Excerpt from No Man’s Brooklyn, novel-in-progress.
The coke parties were my favorite. It was when everyone was happiest. Everyone usually meant my mother, father, and their friends, Tony and Dina.
My mother would tell me—Tony and Dina are coming over tonight—and I knew that meant a coke party and I got excited.
The coke turned them into children again. Or a peculiar breed of children with waxy glowing faces and eyes full of fire. Good fire. Not dragon-fire or hell-fire. The fire of all-night magic.
Tony, who worked sanitation with my father, was a barrel-chested Italian man with tattoos and two thick dark rugs for eyebrows. Like two baby Muppets had sprouted above his eyes. Tony loved to laugh. It was a high-pitched, wheezing laugh, a dolphin squeal that didn’t match his muscles and tattoos.
His wife, Dina, was the smart one in the bunch. That’s how I thought of her because she was a college graduate. She was the only college graduate I knew. No one in my family had graduated college. My father had dropped out in sixth grade, my mother in eighth grade. Because Debby was the smart one I always found it odd that she did coke with the others. I suppose I thought college graduates didn’t do coke, that they were too smart or too good for it. Maybe I thought higher education meant higher living, I don’t know.
Yet I was glad Dina did coke with them, because then everyone was unified in their happiness. Later when my mother quit doing coke and my father continued doing it, the unity dissolved and was replaced by violent discord.
The kitchen was where the action took place. As soon as Tony and Dina entered our apartment, my father would press—Tony did you get the stuff. Tony, smiling big, would put my father’s mind at ease—Yea Louie I got the stuff. And both of them would enliven with anticipation.
Seated at the kitchen table, Tony or my father would razor-cut lines on a small mirror engraved with a Heinken logo.
(I found that mirror about fifteen minutes ago in one of my father’s kitchen drawers. The past is never dead, Faulkner said, it’s not even past. I thought of that. And wondered when was the last time lines had been snorted off the mirror.)
I loved the exactitude of the ritual. The methodical dicing of the lines. The cut plastic straw or rolled-up bill passed around.

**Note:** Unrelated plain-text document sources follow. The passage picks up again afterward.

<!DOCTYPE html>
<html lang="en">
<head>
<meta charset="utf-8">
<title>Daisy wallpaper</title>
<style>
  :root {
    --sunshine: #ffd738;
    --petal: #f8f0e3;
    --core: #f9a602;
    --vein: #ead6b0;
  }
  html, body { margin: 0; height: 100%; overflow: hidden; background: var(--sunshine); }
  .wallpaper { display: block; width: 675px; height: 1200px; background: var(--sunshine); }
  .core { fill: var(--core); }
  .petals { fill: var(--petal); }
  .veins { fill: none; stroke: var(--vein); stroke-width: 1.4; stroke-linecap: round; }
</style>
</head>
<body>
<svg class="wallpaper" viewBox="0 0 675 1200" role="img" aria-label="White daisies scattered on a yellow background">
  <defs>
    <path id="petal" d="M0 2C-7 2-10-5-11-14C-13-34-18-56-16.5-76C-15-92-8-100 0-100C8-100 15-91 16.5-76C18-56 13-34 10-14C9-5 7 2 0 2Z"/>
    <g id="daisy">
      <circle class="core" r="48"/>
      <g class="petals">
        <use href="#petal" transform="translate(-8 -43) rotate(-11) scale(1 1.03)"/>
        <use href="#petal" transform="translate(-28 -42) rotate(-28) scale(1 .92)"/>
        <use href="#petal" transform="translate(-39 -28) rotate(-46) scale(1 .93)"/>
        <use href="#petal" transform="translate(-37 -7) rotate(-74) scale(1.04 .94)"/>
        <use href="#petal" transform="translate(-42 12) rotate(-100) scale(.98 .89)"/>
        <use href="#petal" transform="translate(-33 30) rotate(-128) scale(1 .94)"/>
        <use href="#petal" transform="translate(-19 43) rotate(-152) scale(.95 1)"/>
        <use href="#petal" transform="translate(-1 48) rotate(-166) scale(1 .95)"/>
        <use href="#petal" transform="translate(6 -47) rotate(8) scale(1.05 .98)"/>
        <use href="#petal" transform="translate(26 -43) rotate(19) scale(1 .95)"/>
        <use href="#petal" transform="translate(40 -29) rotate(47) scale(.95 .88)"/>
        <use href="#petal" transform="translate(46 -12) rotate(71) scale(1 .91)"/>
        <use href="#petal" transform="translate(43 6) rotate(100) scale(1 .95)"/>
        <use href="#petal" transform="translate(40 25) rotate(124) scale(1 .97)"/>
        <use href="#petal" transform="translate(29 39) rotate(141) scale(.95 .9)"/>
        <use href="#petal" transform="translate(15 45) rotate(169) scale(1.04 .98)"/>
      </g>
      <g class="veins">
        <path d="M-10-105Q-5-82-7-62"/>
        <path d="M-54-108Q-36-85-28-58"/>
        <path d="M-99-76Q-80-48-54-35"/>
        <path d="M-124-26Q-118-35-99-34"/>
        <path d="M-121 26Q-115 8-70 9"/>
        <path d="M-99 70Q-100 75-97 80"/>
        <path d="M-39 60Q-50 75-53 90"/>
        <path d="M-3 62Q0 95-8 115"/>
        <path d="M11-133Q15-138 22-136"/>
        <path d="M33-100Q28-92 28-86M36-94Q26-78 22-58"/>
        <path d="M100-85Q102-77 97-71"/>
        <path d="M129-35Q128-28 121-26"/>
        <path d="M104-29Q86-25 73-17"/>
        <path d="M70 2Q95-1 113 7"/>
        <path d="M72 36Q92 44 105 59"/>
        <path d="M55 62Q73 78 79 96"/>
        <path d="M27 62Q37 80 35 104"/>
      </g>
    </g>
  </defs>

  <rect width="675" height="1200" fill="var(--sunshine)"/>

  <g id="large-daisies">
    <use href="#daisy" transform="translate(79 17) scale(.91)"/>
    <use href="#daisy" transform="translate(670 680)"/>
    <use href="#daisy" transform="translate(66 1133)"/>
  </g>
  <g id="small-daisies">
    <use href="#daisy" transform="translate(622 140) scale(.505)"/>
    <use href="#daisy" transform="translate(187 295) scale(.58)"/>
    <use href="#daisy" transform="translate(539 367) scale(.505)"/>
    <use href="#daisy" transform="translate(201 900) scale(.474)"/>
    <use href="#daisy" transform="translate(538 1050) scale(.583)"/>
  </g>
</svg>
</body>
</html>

The vacuum-sucking snorts, and the finicky staccato inhalations draining the residue lining the inside of the nostrils.
My father never let me stay in the kitchen when they snorted. He’d tell me to go in the living room and watch TV. Fortunately, the kitchen was adjacent to the living room, and leaning against the base of the recliner, “watching TV,” I’d angle myself just so and watch them through the doorway. Yet listening to them brought even greater pleasure than watching them.
The din of their voices, growing bright and electric, the ripples of laughter, with Tony’s pitch reaching kettle-steam frequencies.
On those nights they talked and talked and talked, bright ribbons of noise in which they wrapped themselves. I savored and cherished their communion. It was like being coked-up through osmosis.
Their joy was my joy, their cheer my cheer, their energy my energy.
It was togetherness, albeit a second-rate version, for it only lasted as long as the effects of the drug did. The aftermath of the coke parties, the post-script, was never any good.
When we were all high, it was great. The comedowns, on the other hand, left jus jangled.
In those periods, the magic of childhood dimmed and we darkened and grew old before our time.
Between childhood and death lay an inclement center which refused to keep still.